Records contained in a dataset:
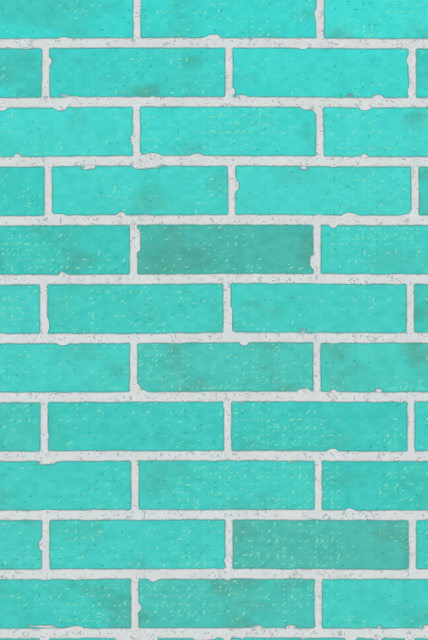
Write a WebGL 1 fragment shader that draws this texture.

```glsl
precision highp float;

uniform vec2 u_resolution;

// Layout, in fractions of the canvas height
const vec2 PITCH = vec2(0.2865, 0.0921);
const vec2 JOINT = vec2(0.0118, 0.0155);
const float FIRST_BED = 0.0677;
const float FIRST_JOINT = 0.0725;
const float STAGGER = 0.138;
const float ROW_JITTER = 0.009;
const float CORNER = 0.003;
const float EDGE_WOBBLE = 0.0022;
const float RIM_WIDTH = 0.0028;

const vec3 TURQUOISE = vec3(0.285, 0.795, 0.755);
const vec3 BRIGHT_TURQUOISE = vec3(0.27, 0.85, 0.82);
const vec3 DULL_GREEN = vec3(0.32, 0.68, 0.625);
const vec3 RIM = vec3(0.31, 0.57, 0.56);
const vec3 PALE_FLECK = vec3(0.60, 0.86, 0.74);
const vec3 DARK_FLECK = vec3(0.20, 0.63, 0.60);
const vec3 MORTAR = vec3(0.835, 0.86, 0.855);
const vec3 MORTAR_GRIT = vec3(0.64, 0.69, 0.70);

float hash(vec2 p) {
  return fract(sin(dot(p, vec2(127.1, 311.7))) * 43758.545);
}

float noise(vec2 p) {
  vec2 i = floor(p);
  vec2 f = fract(p);
  f = f * f * (3.0 - 2.0 * f);
  return mix(mix(hash(i), hash(i + vec2(1.0, 0.0)), f.x),
             mix(hash(i + vec2(0.0, 1.0)), hash(i + 1.0), f.x), f.y);
}

float fbm(vec2 p) {
  float sum = 0.0;
  float weight = 0.5;
  for (int i = 0; i < 4; i++) {
    sum += weight * noise(p);
    p = p * 2.03 + 17.3;
    weight *= 0.5;
  }
  return sum / 0.9375;
}

// Short slanted marks, one at most per cell
float flecks(vec2 p, float cell, float density, float seed) {
  vec2 q = p / cell + seed;
  vec2 id = floor(q);
  vec2 offset = vec2(hash(id + 3.1), hash(id + 8.7)) - 0.5;
  vec2 d = fract(q) - 0.5 - 0.4 * offset;
  float angle = 0.7 + 1.6 * (hash(id + 5.3) - 0.5);
  float c = cos(angle);
  float s = sin(angle);
  d = vec2(c * d.x + s * d.y, c * d.y - s * d.x);
  float radius = mix(0.12, 0.29, hash(id + 1.9));
  float soft = 1.2 / (u_resolution.y * cell);
  float mark = 1.0 - smoothstep(-soft, soft, length(d * vec2(1.0, 2.3)) - radius);
  return mark * step(hash(id), density);
}

float roundedBox(vec2 p, vec2 halfSize, float radius) {
  vec2 q = abs(p) - halfSize + radius;
  return length(max(q, 0.0)) + min(max(q.x, q.y), 0.0) - radius;
}

vec3 mortarColor(vec2 p) {
  float grit = 0.6 * noise(p * 390.0) + 0.4 * noise(p * 190.0 + 9.0);
  vec3 color = mix(MORTAR, MORTAR_GRIT, 0.75 * smoothstep(0.55, 0.9, grit));
  return color + 0.05 * (fbm(p * 60.0) - 0.5);
}

vec3 brickColor(vec2 p, vec2 id) {
  float tone = hash(id + 21.4);
  float cloud = fbm(p * vec2(14.0, 20.0) + id * 3.7);
  float dull = 0.75 * pow(tone, 5.0) + 0.75 * smoothstep(0.5, 0.85, cloud) * (0.35 + tone);
  vec3 color = mix(TURQUOISE, BRIGHT_TURQUOISE, smoothstep(0.55, 1.0, p.y));
  color = mix(color, DULL_GREEN, clamp(dull, 0.0, 1.0));
  color += 0.035 * (hash(id + 6.2) - 0.5);
  color += 0.07 * (fbm(p * vec2(90.0, 120.0)) - 0.5);

  // Glaze specks, gathered in patches
  float patches = smoothstep(0.3, 0.7, noise(p * 16.0 + id)) * (0.5 + hash(id + 2.8));
  float pale = flecks(p, 0.0125, 0.5 * patches, 0.0);
  pale = max(pale, flecks(p, 0.0083, 0.38 * patches, 31.0));
  color = mix(color, PALE_FLECK, 0.65 * pale);
  return mix(color, DARK_FLECK, 0.5 * flecks(p, 0.011, 0.12, 67.0));
}

void main() {
  vec2 p = gl_FragCoord.xy / u_resolution.y;
  float pixel = 1.0 / u_resolution.y;

  // Running bond, counted from the top course
  float sag = 0.0025 * (noise(vec2(p.x * 5.0, p.y * 4.0)) - 0.5);
  float y = (1.0 - p.y - FIRST_BED + sag) / PITCH.y;
  float row = floor(y);
  float shift = FIRST_JOINT + STAGGER * mod(row, 2.0);
  shift += ROW_JITTER * (hash(vec2(row, 4.0)) - 0.5);
  float x = (p.x - shift) / PITCH.x;
  vec2 id = vec2(floor(x), row);
  vec2 local = (fract(vec2(x, y)) - 0.5) * PITCH;

  // Uneven outline with a few chips
  float d = roundedBox(local, 0.5 * (PITCH - JOINT), CORNER);
  d += EDGE_WOBBLE * (fbm(p * 75.0 + id) - 0.5);
  d += 0.005 * smoothstep(0.77, 0.95, noise(p * 42.0 + id * 5.1));

  float rim = smoothstep(-RIM_WIDTH, 0.0, d) * (0.4 + 0.5 * noise(p * 55.0));
  vec3 brick = mix(brickColor(p, id), RIM, rim);
  vec3 mortar = mortarColor(p) * (1.0 - 0.10 * (1.0 - smoothstep(0.0, 0.003, d)));
  gl_FragColor = vec4(mix(brick, mortar, smoothstep(-pixel, pixel, d)), 1.0);
}
```
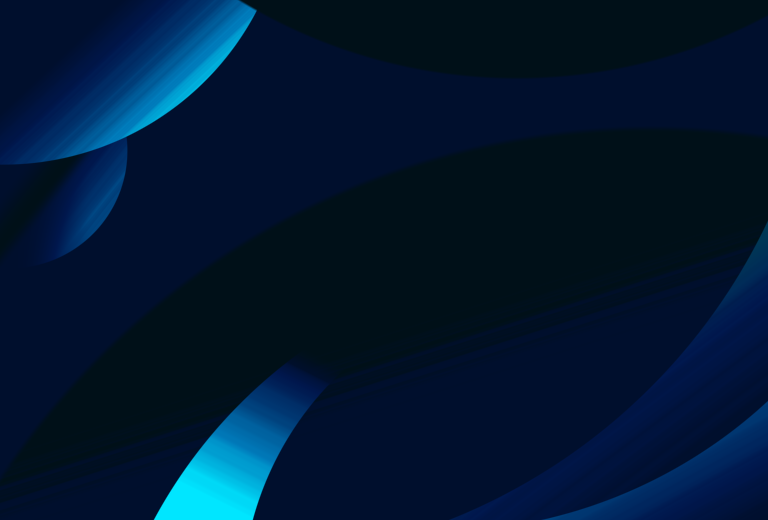
This background is drawn by a Shadertoy shader. Its source:

```glsl
const vec3 INK   = vec3(0.0, 0.062, 0.095);
const vec3 NAVY  = vec3(0.0, 0.058, 0.178);
const vec3 ROYAL = vec3(0.0, 0.09, 0.30);
const vec3 BLUE  = vec3(0.0, 0.22, 0.45);
const vec3 AZURE = vec3(0.0, 0.48, 0.73);
const vec3 CYAN  = vec3(0.0, 0.90, 1.00);
const vec3 TEAL  = vec3(0.0, 0.22, 0.33);

// Coverage of a disc with an edge of the given softness
float disc(vec2 p, vec2 center, float radius, float soft) {
    return smoothstep(-soft, soft, radius - length(p - center));
}

// Fine brushed lines from layered sines, roughly -1 to 1
float streaks(float t, float frequency) {
    float sum = 0.0, weight = 0.5;
    for (int i = 0; i < 4; i++) {
        sum += weight * sin(t * frequency + 2.1 * float(i));
        frequency *= 1.83;
        weight *= 0.6;
    }
    return sum;
}

// Luminous ramp from navy to cyan
vec3 glow(float level) {
    float t = clamp(level, 0.0, 1.0) * 4.0;
    vec3 color = mix(NAVY, ROYAL, min(t, 1.0));
    color = mix(color, BLUE, clamp(t - 1.0, 0.0, 1.0));
    color = mix(color, AZURE, clamp(t - 2.0, 0.0, 1.0));
    return mix(color, CYAN, clamp(t - 3.0, 0.0, 1.0));
}

// Broad dark dome that dissolves into slanted streaks
vec3 addDome(vec3 color, vec2 p) {
    float slant = p.y - 0.32 * p.x;
    float shade = smoothstep(-0.01, 0.11, slant + 0.045 * streaks(slant, 190.0));
    return mix(color, INK, shade * disc(p, vec2(1.251, -0.743), 1.496, 0.007));
}

// Two nested bands sweeping through the lower right corner
vec3 addCornerBands(vec3 color, vec2 p, float soft) {
    float depth = 1.0 - p.y;
    float rightSide = step(0.75, p.x);
    float outer = depth + 0.75 * p.x;
    float level = 1.24 * (1.87 - outer) + 0.035 * streaks(outer, 110.0);
    vec3 band = mix(glow(level), TEAL, 1.0 - smoothstep(1.53, 1.68, outer));
    float mask = 1.0 - disc(p, vec2(0.440, 1.066), 1.147, soft);
    color = mix(color, band, mask * rightSide);

    float inner = depth + 0.55 * p.x;
    level = 2.5 * (1.795 - inner) + 0.02 * streaks(inner, 130.0);
    mask = 1.0 - disc(p, vec2(0.834, 0.923), 0.946, soft);
    return mix(color, glow(level), mask * rightSide);
}

// Bright blade rising from the lower edge
vec3 addBlade(vec3 color, vec2 p, float soft) {
    float along = 1.0 - p.y - 0.5 * p.x;
    float level = 1.04 * pow(max((along - 0.42) / 0.35, 0.0), 0.6);
    level += 0.02 * streaks(along, 90.0);
    float mask = disc(p, vec2(1.141, -0.454), 0.9595, soft);
    mask *= 1.0 - disc(p, vec2(1.074, -0.159), 0.609, soft);
    return mix(color, glow(level), mask * smoothstep(0.375, 0.43, along));
}

// Small shaded disc at the left
vec3 addSmallDisc(vec3 color, vec2 p, float soft) {
    float across = 0.78 * p.x + 0.62 * (1.0 - p.y);
    float level = min(4.5 * (across - 0.275), 0.54) * smoothstep(0.03, 0.18, p.x);
    level += 0.025 * streaks(across, 260.0) * smoothstep(0.1, 0.2, p.x);
    float shade = smoothstep(0.23, 0.29, across)
                * (1.0 - smoothstep(0.295, 0.325, across));
    vec3 surface = mix(glow(level), INK, shade);
    return mix(color, surface, disc(p, vec2(0.019, 0.710), 0.226, soft));
}

// Large brushed disc in the upper left corner
vec3 addLargeDisc(vec3 color, vec2 p, float soft) {
    float across = 0.68 * p.x + 0.73 * (1.0 - p.y);
    float level = 4.1 * (across - 0.16);
    level += 0.03 * streaks(across, 230.0) * smoothstep(0.15, 0.25, across);
    return mix(color, glow(level), disc(p, vec2(0.0058, 1.2336), 0.5502, soft));
}

void mainImage(out vec4 fragColor, in vec2 fragCoord) {
    vec2 p = fragCoord / iResolution.y;
    float soft = 0.8 / iResolution.y;

    // Layers from back to front
    vec3 color = addDome(NAVY, p);
    color = addCornerBands(color, p, soft);
    color = addBlade(color, p, soft);
    color = addSmallDisc(color, p, soft);
    color = addLargeDisc(color, p, soft);

    // Dark disc hanging from the top edge
    color = mix(color, INK, disc(p, vec2(0.994, 1.8745), 1.025, 0.003));
    fragColor = vec4(color, 1.0);
}
```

▶ **Task to complete**
When a line contains the string "streaks", copy it from the records.

▶ **Task result**
float streaks(float t, float frequency) {
// Broad dark dome that dissolves into slanted streaks
    float shade = smoothstep(-0.01, 0.11, slant + 0.045 * streaks(slant, 190.0));
    float level = 1.24 * (1.87 - outer) + 0.035 * streaks(outer, 110.0);
    level = 2.5 * (1.795 - inner) + 0.02 * streaks(inner, 130.0);
    level += 0.02 * streaks(along, 90.0);
    level += 0.025 * streaks(across, 260.0) * smoothstep(0.1, 0.2, p.x);
    level += 0.03 * streaks(across, 230.0) * smoothstep(0.15, 0.25, across);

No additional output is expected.